Assigned task => Locate the word "return" in the entries below, then gather every line that holds it.

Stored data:
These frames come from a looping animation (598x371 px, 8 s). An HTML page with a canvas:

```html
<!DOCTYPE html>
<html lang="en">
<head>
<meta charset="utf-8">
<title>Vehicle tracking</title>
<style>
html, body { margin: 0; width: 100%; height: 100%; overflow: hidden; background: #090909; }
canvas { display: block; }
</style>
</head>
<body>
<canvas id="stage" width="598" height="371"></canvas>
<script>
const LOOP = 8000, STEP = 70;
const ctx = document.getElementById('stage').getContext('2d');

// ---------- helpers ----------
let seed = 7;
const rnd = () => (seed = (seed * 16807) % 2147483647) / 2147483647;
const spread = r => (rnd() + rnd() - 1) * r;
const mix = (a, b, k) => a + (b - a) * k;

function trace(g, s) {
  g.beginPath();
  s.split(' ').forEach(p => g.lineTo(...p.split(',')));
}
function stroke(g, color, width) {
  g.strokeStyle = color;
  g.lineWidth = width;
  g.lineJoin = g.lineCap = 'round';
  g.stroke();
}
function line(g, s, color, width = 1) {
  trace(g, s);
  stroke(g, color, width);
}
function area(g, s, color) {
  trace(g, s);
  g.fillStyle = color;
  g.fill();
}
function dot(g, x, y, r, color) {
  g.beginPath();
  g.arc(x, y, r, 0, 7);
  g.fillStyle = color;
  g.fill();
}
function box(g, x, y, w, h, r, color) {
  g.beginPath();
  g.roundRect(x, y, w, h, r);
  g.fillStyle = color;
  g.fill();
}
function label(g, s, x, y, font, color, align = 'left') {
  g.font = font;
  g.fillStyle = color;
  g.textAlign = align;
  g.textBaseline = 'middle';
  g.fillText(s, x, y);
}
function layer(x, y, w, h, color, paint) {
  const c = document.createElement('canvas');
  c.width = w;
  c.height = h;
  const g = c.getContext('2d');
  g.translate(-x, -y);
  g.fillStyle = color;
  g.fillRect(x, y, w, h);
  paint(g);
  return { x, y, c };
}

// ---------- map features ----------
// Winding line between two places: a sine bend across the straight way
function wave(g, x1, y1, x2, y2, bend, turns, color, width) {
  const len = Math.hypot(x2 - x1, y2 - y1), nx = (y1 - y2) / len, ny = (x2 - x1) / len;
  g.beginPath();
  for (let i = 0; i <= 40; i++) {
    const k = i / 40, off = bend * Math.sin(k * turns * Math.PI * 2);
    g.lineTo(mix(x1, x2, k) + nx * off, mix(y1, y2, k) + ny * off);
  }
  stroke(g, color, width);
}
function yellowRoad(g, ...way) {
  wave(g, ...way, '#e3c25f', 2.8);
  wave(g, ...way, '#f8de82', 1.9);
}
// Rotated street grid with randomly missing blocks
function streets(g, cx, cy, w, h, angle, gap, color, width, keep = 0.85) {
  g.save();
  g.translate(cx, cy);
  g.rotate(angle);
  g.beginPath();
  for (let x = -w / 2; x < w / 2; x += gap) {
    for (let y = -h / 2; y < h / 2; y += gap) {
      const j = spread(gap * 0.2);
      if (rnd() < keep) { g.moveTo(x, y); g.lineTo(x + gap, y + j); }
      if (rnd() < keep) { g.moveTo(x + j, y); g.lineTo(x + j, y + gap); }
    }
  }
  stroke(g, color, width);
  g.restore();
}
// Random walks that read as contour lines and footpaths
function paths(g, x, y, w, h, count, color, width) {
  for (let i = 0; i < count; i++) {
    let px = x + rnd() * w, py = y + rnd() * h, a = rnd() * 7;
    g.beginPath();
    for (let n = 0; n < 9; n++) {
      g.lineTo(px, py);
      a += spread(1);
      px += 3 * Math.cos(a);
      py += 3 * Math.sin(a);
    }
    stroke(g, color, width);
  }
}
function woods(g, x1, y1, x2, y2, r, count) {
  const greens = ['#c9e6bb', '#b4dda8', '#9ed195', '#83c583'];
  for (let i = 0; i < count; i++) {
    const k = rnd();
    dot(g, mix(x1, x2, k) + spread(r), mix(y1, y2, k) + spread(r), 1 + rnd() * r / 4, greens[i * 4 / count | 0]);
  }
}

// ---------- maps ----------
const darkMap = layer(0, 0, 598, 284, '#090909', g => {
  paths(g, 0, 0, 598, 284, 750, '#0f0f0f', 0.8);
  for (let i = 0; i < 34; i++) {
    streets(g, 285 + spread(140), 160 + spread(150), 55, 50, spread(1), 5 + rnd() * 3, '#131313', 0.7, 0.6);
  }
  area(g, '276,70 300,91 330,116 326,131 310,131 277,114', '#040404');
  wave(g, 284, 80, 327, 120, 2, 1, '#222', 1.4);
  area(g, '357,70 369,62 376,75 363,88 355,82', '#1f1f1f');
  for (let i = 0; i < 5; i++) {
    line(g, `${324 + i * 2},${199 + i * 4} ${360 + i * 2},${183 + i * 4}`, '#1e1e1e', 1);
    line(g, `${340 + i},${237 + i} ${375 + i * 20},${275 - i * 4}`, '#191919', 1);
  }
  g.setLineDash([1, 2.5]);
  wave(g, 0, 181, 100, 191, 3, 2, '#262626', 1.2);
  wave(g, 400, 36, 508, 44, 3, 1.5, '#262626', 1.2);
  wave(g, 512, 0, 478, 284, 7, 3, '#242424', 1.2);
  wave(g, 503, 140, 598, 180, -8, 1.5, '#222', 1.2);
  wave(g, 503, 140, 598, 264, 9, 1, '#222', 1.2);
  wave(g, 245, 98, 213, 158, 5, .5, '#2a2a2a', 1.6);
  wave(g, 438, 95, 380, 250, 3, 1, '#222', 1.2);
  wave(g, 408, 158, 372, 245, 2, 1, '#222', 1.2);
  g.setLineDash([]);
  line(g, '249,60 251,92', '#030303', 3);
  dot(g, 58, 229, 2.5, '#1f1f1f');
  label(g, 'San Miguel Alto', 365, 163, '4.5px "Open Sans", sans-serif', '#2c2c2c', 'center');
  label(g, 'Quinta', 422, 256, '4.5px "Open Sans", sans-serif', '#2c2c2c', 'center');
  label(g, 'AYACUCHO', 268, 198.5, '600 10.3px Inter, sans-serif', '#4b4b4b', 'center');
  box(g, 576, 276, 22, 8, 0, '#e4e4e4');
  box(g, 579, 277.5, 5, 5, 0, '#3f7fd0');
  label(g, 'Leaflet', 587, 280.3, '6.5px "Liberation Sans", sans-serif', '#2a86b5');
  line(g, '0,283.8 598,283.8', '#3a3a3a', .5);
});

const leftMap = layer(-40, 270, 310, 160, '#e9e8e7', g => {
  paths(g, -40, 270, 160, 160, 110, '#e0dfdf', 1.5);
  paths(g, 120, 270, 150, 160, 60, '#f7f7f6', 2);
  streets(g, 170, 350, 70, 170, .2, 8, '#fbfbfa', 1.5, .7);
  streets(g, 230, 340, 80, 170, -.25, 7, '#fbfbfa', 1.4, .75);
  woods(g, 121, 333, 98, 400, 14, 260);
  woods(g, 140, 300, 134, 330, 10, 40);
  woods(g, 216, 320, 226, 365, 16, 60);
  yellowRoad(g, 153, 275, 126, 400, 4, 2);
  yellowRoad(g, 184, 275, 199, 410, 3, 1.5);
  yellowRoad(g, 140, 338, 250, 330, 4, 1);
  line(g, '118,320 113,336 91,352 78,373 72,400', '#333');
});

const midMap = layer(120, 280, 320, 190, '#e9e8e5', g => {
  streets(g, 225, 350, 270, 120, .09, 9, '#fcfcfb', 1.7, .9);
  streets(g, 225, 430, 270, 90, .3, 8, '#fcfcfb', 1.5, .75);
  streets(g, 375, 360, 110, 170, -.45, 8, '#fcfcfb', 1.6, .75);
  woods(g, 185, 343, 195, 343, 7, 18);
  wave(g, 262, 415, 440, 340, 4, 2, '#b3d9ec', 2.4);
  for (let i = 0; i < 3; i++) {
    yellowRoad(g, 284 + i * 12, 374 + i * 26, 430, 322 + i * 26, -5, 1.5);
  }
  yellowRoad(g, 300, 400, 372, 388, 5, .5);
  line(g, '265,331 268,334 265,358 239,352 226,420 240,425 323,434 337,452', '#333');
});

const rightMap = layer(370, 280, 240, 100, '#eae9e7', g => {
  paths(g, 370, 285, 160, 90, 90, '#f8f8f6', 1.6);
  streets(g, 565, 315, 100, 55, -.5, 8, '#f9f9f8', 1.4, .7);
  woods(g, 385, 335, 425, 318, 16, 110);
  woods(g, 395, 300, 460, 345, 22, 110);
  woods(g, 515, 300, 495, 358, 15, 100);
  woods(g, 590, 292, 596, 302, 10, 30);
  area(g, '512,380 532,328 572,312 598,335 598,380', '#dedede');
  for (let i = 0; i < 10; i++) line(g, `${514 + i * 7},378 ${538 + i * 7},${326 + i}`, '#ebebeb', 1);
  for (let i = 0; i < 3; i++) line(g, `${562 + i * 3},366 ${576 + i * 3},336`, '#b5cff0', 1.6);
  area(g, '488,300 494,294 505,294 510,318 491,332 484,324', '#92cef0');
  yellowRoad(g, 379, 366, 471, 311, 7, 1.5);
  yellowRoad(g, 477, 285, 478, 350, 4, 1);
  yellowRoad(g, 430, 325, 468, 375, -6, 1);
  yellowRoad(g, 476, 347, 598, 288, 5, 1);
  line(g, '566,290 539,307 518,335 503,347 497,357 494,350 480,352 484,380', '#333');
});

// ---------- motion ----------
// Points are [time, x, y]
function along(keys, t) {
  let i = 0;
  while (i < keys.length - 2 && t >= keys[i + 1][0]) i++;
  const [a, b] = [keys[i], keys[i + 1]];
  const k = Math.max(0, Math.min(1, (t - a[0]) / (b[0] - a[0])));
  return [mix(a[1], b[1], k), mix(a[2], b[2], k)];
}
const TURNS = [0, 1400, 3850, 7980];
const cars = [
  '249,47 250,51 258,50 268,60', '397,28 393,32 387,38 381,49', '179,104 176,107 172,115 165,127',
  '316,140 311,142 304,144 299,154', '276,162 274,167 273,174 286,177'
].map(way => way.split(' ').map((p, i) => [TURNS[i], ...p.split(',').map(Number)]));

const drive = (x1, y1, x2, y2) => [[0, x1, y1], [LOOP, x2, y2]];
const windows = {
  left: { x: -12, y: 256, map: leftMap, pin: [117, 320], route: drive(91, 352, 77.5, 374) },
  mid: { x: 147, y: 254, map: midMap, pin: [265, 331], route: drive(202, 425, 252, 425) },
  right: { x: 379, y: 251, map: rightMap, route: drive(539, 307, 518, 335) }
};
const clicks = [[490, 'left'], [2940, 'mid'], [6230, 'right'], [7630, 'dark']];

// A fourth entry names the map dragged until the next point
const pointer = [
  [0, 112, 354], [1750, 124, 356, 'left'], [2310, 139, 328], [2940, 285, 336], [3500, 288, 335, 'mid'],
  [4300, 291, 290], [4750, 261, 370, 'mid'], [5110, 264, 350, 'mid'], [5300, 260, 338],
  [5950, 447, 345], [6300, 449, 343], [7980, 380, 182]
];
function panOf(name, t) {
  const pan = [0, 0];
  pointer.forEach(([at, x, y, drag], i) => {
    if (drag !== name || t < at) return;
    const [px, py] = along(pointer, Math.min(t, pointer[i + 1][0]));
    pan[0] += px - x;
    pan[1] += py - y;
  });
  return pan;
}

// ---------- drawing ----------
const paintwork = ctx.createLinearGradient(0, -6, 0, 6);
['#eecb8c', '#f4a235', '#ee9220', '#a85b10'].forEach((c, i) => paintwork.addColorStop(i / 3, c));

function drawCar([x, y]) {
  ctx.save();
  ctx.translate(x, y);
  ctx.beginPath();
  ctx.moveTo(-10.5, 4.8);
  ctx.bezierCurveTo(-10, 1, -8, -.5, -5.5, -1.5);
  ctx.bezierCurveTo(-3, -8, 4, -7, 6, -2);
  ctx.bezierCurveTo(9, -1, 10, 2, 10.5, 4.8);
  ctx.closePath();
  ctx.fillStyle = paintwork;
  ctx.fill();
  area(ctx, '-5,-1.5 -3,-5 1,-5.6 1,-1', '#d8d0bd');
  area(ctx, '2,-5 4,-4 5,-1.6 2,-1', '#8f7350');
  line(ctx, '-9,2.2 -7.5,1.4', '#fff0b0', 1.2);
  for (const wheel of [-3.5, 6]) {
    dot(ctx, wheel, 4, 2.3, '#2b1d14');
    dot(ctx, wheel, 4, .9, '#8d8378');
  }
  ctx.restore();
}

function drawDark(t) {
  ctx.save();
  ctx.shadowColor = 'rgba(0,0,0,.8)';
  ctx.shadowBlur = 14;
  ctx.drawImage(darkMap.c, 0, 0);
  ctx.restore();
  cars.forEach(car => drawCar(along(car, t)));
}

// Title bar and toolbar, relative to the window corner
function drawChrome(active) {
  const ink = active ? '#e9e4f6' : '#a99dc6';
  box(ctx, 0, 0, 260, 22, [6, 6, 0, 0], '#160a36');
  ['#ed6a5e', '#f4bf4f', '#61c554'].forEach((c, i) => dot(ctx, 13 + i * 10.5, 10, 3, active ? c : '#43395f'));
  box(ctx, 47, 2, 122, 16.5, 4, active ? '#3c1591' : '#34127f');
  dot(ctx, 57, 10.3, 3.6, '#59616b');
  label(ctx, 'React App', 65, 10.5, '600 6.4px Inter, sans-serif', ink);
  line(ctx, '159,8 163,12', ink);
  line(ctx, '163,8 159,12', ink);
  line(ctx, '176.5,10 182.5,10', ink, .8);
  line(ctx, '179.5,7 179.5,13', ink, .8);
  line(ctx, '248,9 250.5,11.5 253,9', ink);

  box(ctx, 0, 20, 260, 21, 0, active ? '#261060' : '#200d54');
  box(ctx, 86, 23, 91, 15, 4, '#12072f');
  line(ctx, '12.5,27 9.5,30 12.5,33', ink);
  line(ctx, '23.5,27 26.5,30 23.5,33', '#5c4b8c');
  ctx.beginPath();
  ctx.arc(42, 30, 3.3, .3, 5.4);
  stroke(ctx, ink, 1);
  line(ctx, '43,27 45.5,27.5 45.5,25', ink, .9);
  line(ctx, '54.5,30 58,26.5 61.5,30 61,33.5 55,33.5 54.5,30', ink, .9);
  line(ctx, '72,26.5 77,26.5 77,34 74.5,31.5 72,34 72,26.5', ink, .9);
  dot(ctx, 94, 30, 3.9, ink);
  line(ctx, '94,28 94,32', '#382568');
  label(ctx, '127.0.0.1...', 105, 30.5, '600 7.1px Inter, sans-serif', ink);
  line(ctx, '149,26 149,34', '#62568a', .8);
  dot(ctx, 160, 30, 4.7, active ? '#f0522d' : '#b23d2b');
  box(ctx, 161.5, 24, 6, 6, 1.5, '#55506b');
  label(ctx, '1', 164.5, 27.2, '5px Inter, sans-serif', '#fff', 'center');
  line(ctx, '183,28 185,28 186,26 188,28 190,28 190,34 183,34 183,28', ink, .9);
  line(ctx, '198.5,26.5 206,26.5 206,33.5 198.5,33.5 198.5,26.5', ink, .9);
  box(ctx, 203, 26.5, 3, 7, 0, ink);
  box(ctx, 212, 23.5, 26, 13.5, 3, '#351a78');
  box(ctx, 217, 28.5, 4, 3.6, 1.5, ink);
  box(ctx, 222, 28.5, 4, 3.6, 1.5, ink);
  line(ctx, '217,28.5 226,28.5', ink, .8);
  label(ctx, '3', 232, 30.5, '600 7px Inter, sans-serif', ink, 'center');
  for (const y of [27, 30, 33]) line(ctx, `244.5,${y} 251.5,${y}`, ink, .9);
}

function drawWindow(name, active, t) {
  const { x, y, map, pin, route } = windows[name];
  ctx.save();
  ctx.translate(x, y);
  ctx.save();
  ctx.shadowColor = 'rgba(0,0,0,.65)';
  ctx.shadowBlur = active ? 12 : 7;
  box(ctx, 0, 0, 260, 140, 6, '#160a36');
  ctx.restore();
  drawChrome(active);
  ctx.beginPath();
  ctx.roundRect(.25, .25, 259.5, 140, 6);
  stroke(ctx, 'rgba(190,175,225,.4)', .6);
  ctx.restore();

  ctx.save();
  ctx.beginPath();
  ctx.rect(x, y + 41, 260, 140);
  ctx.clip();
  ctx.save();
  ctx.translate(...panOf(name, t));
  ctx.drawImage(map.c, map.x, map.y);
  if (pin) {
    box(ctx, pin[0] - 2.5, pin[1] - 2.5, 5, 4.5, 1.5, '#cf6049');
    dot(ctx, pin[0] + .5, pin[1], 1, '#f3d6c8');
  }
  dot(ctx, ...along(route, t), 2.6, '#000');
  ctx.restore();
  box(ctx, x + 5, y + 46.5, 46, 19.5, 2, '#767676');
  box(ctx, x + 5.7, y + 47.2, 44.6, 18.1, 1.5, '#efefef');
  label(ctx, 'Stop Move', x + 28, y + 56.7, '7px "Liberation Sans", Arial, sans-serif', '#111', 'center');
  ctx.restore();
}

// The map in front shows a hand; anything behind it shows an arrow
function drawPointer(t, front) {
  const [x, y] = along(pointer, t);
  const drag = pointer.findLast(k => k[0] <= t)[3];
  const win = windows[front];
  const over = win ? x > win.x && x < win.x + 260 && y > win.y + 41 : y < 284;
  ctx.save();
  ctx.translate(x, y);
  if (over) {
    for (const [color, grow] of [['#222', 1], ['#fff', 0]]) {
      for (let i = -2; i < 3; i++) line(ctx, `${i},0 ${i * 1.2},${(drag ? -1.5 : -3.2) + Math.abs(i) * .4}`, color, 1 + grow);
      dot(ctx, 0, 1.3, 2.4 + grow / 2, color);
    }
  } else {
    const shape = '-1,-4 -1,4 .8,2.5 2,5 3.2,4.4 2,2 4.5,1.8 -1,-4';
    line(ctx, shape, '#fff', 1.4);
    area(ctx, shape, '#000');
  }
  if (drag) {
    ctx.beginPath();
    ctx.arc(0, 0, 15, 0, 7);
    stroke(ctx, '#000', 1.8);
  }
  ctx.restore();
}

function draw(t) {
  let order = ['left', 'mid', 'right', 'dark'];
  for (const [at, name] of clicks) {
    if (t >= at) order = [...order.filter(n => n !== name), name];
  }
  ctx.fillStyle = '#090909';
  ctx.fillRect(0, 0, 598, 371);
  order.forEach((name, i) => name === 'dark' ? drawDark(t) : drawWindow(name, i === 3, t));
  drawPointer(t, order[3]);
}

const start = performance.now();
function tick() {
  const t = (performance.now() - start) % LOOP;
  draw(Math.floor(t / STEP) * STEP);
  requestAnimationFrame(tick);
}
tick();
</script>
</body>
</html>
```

* * *

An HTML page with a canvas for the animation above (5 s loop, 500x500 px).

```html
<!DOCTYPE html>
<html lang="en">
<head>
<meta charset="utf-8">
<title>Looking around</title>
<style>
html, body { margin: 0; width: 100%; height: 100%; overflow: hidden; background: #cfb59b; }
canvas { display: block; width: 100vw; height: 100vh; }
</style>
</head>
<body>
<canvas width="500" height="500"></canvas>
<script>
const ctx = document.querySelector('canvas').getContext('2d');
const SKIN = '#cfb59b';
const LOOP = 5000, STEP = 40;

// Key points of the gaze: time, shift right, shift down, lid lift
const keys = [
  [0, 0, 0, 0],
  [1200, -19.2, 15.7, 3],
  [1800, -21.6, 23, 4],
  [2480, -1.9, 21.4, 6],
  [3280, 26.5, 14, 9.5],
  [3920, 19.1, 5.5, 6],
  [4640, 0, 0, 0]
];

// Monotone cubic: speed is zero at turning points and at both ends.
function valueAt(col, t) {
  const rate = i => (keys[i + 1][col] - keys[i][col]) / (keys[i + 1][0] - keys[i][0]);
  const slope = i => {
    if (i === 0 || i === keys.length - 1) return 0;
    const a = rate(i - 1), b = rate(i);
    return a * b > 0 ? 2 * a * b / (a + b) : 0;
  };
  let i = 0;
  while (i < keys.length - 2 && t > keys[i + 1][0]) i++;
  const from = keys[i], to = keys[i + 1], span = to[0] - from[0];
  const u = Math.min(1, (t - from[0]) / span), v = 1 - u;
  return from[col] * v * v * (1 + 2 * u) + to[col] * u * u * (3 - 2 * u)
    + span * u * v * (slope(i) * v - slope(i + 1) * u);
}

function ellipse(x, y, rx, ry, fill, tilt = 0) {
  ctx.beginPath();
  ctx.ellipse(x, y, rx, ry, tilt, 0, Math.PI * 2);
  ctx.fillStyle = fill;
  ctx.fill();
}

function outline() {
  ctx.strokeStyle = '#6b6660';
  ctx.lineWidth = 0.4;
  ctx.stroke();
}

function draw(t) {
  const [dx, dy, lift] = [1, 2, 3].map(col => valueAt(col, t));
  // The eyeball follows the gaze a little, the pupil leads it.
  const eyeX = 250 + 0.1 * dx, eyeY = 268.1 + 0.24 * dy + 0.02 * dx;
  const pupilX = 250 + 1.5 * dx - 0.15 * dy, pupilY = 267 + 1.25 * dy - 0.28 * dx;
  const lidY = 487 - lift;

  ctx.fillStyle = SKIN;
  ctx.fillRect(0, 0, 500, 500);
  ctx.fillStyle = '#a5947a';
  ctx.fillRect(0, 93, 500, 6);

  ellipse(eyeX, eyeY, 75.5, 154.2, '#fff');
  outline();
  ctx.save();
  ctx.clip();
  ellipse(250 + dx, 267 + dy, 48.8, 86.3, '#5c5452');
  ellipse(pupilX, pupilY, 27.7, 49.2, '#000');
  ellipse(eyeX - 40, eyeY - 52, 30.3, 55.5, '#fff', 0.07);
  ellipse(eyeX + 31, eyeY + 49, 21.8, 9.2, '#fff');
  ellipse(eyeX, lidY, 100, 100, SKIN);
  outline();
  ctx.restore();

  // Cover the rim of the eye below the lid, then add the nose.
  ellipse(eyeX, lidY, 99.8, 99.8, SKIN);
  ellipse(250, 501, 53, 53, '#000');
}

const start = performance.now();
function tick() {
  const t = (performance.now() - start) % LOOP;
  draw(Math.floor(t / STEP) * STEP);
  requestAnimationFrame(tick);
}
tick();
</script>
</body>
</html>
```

Written reply =>
  return { x, y, c };
  return [mix(a[1], b[1], k), mix(a[2], b[2], k)];
    if (drag !== name || t < at) return;
  return pan;
    if (i === 0 || i === keys.length - 1) return 0;
    return a * b > 0 ? 2 * a * b / (a + b) : 0;
  return from[col] * v * v * (1 + 2 * u) + to[col] * u * u * (3 - 2 * u)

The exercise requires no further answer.